Food sovereignty is defined as “the right of peoples to healthy and culturally appropriate food produced through ecologically sound and sustainable methods, and their right to define their own food and agriculture systems”
A critical analysis of the role of the state in constructing and pursuing a pathway towards food sovereignty. The most favourable conditions for pursuing a food sovereignty strategy exists when pro-reformist state and societal actors interact in a mutually reinforcing way to restructure relations of control and access over resources and political spaces.
Biotechnology has become the central form of technology in global agriculture since the neoliberal reformulation of global capitalism in the 1980s. Powerful transnational corporations have emerged as the major promoters of transgenic technology (a form of advanced biotechnology) in the global South. The Indian democratic developmental state (which has invested in biotechnology research since the mid-1980s) has its own interests regarding transgenic technology.
Since 2001 the Bolivarian government of Venezuela has embarked on an ambitious agrarian reform project aimed at establishing food sovereignty and reducing overwhelming import dependency. This project has centered mainly on the reconstitution of the national agriculture system, which was destroyed over the course of the twentieth century by resource extraction, the petroleum economy and waves of neoliberal trade policy.
Drawing from ethnographic data gathered over the last year, the paper you're about to read is an incipient attempt to trace a few of these threads through to an end-point, or at least a good point to pause.
While food sovereignty has begun making promising inroads into the existing corporate food system, it is still working through what, exactly, sovereignty means. At a basic level, sovereignty implies boundary-making – including some groups while excluding others -- yet food sovereignty movements often call for growing cooperation and interdependence.
A case study about indigenous seed preservation movement led by Korean Women Peasants' Association (KWPA) working for the food sovereignty as an alternative to the current global food system. In particular, it examines primarily on how peasant women's knowledge, which had been looked down on was reinterpreted into the main mechanism of the food sovereignty movement by KWPA as one of the major points of their movement.
Global rules concerning dispositional rights in plant varieties present a highly complex architecture with contrasting and, no doubt, conflicting norms and principles. And these tensions emerge from and translate into domestic laws and regulations – and, of course, return to haunt these varied forums.
Hom Gartaula, Kirit Patel, Derek Johnson, Dinesh Moghariya
01 January 2013
The present day reality is that the laudable economic growth has not able to conquer the alarming rate of poverty, hunger and malnutrition in the world. The support-led and growth mediated intervention measures provide grounds for farmers to opt for different livelihood options, determining their access and rights to food.

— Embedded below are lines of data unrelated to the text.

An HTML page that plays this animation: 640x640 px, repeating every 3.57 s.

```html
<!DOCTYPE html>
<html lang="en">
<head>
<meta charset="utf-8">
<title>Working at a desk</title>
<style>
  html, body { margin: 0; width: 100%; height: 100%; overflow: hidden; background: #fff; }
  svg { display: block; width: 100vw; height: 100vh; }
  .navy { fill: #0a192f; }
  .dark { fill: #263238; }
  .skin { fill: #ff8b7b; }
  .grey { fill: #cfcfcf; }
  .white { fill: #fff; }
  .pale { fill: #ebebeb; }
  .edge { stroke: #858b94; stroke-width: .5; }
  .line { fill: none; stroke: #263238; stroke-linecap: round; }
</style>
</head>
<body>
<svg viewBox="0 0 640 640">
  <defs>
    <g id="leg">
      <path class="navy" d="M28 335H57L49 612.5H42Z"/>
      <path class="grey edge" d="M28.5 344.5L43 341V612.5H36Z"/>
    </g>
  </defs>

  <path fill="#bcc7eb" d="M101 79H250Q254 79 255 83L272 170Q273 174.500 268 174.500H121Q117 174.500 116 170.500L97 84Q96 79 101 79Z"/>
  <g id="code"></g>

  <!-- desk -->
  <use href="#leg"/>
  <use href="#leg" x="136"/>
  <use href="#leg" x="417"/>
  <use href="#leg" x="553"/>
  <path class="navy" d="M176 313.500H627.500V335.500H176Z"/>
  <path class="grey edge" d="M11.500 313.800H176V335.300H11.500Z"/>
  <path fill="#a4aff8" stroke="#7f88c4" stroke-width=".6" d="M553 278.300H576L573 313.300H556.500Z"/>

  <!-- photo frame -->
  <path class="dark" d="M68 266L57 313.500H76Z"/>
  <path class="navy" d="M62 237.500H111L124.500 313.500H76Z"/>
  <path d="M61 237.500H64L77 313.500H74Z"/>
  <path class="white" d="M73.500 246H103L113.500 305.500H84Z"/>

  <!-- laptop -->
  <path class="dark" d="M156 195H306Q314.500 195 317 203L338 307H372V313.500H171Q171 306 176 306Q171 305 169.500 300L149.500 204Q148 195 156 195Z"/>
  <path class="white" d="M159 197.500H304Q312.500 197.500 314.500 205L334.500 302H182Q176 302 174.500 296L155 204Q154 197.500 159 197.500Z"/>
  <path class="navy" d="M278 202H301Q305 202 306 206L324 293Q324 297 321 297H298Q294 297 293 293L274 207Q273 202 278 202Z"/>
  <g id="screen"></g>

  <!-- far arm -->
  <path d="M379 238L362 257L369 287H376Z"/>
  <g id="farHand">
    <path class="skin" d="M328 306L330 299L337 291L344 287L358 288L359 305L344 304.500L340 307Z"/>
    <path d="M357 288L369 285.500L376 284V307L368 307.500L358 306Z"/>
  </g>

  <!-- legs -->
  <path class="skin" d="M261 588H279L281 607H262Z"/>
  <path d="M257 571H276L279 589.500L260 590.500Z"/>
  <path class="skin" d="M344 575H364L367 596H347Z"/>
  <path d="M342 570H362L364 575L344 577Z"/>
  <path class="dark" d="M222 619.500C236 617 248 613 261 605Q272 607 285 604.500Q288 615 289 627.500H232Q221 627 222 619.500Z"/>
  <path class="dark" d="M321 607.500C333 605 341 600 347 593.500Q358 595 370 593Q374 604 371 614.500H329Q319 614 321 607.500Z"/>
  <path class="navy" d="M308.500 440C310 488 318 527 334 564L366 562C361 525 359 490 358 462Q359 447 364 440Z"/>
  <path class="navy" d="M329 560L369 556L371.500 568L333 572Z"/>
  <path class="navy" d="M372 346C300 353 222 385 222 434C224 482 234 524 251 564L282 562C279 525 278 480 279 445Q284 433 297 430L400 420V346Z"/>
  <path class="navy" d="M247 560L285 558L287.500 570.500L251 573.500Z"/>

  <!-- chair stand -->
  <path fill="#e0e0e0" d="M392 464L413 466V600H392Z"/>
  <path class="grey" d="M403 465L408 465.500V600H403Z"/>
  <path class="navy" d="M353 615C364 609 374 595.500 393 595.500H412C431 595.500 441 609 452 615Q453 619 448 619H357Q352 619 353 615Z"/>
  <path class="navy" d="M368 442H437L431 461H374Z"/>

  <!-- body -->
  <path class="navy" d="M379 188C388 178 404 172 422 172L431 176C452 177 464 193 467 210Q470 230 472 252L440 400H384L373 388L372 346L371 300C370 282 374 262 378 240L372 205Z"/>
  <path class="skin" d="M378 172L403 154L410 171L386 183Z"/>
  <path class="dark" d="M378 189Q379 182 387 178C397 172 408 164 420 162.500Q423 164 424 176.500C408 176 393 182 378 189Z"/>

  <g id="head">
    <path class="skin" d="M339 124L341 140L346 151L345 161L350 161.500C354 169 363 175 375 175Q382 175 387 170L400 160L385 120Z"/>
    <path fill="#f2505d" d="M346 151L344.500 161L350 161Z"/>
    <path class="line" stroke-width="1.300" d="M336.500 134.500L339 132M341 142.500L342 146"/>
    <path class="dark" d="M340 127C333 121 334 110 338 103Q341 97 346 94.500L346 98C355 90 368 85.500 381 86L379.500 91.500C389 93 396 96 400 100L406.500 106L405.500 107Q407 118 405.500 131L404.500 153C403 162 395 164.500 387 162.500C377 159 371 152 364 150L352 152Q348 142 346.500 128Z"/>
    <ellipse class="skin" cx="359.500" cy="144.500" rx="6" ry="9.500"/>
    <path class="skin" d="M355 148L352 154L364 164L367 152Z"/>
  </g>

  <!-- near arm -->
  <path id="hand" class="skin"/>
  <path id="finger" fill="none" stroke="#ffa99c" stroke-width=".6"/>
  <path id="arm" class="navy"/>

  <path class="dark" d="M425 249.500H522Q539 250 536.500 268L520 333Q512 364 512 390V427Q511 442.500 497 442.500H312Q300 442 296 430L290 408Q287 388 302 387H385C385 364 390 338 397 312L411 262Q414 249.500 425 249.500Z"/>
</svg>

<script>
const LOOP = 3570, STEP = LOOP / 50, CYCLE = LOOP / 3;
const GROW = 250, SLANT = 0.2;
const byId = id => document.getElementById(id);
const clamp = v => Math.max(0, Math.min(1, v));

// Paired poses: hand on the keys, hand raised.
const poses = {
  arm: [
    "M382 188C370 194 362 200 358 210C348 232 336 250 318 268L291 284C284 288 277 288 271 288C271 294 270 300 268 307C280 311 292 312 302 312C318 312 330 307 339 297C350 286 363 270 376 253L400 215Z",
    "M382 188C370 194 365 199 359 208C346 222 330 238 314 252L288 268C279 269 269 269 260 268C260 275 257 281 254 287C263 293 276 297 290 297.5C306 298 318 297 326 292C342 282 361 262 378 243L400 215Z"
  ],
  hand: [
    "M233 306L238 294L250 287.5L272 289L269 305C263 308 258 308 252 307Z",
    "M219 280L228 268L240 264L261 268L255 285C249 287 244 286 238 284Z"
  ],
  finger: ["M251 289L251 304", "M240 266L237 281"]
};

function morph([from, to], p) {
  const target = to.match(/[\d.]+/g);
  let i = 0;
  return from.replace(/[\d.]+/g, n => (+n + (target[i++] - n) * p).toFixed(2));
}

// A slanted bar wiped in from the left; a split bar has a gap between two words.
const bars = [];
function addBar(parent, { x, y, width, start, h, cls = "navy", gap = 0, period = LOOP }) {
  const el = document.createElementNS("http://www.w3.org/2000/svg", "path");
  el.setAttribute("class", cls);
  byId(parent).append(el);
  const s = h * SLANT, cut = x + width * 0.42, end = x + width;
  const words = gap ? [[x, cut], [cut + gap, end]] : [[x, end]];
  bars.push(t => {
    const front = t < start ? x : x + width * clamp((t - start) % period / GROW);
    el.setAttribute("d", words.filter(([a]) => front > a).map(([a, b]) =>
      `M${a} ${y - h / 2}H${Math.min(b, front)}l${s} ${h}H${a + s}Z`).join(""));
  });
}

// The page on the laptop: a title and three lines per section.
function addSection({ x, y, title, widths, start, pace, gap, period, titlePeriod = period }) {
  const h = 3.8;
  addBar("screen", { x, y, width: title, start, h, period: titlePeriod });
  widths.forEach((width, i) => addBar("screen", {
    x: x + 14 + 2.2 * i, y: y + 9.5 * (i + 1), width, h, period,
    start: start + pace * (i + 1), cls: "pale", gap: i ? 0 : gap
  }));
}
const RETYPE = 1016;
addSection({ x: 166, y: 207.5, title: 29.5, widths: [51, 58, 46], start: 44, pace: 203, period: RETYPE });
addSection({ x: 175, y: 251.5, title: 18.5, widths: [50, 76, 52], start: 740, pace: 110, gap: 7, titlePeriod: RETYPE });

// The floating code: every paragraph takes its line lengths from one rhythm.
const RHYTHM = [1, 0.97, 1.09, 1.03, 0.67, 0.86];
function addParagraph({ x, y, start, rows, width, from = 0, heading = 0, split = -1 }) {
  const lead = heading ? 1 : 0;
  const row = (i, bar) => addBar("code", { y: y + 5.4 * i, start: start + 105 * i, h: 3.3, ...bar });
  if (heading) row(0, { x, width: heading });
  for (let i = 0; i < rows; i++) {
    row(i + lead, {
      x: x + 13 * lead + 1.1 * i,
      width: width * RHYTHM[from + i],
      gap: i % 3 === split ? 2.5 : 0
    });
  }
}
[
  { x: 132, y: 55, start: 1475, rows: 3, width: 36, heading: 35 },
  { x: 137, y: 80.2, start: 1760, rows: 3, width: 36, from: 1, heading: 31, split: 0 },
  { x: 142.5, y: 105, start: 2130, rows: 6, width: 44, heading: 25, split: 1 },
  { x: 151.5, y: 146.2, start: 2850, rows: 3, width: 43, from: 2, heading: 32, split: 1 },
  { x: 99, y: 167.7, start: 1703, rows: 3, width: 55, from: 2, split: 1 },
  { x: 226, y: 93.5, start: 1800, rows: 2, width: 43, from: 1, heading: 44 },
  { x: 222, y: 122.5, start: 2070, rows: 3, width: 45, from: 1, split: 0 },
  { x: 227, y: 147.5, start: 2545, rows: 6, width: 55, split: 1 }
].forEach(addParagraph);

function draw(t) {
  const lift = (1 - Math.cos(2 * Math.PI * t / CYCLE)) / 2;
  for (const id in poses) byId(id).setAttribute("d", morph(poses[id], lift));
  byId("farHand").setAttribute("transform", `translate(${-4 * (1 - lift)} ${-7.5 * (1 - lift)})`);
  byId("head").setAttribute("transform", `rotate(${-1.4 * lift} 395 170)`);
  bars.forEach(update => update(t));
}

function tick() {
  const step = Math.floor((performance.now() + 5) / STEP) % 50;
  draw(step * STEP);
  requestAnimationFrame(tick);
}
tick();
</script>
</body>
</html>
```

Using the case study of the 2012 illegal occupation of farmland owned by the University of California (“Occupy the Farm”), this paper investigates the promises and practical limits of constructing food sovereignty through direct action in the global North. Many grassroots activists find inspiration in the work of the Landless Peasant Movement (MST), La Via Campesina, and the concept(s) of Food Sovereignty (FS); many also express desires to transcend the market/state dichotomy through the creation of “commons”.
Brian Dowd-Uribe, Carla Roncoli, Ben Orlove, Colin T. West
01 January 2013
An expansion of motorized market gardening is currently occurring throughout West Africa, in the same region where the Nyéléni Declaration was signed in 2007. With greater access to water – made possible by the adoption of diesel-powered water pumps– smallholder farmers have been able to rapidly expand their dry season food production.
Bolivia has made great strides towards incorporating food sovereignty into its legal framework and political discourse. Nonetheless, tensions remain between the discourse of food sovereignty and how it plays out on the ground
The big tent version of fair trade collapsed when Fair Trade USA split from Fairtrade International, a global stakeholder governed network of certification agencies, firms, and representative farmer organizations. Despite protest from fair trade pioneers, smallholder cooperatives , and civil society, Fair Trad e USA developed weaker standards , granting certification to undeserving coffee plantations and unorganized smallholders.
Characterizing food sovereignty and neoliberal food production ideologies as dichotomous and oppositional, the first as positive and enriching and the second as negative and impoverishing, has given the food sovereignty movement some heuristic heft. However, presenting these two approaches as universal ideal types may overlook the diverse contexts they engage.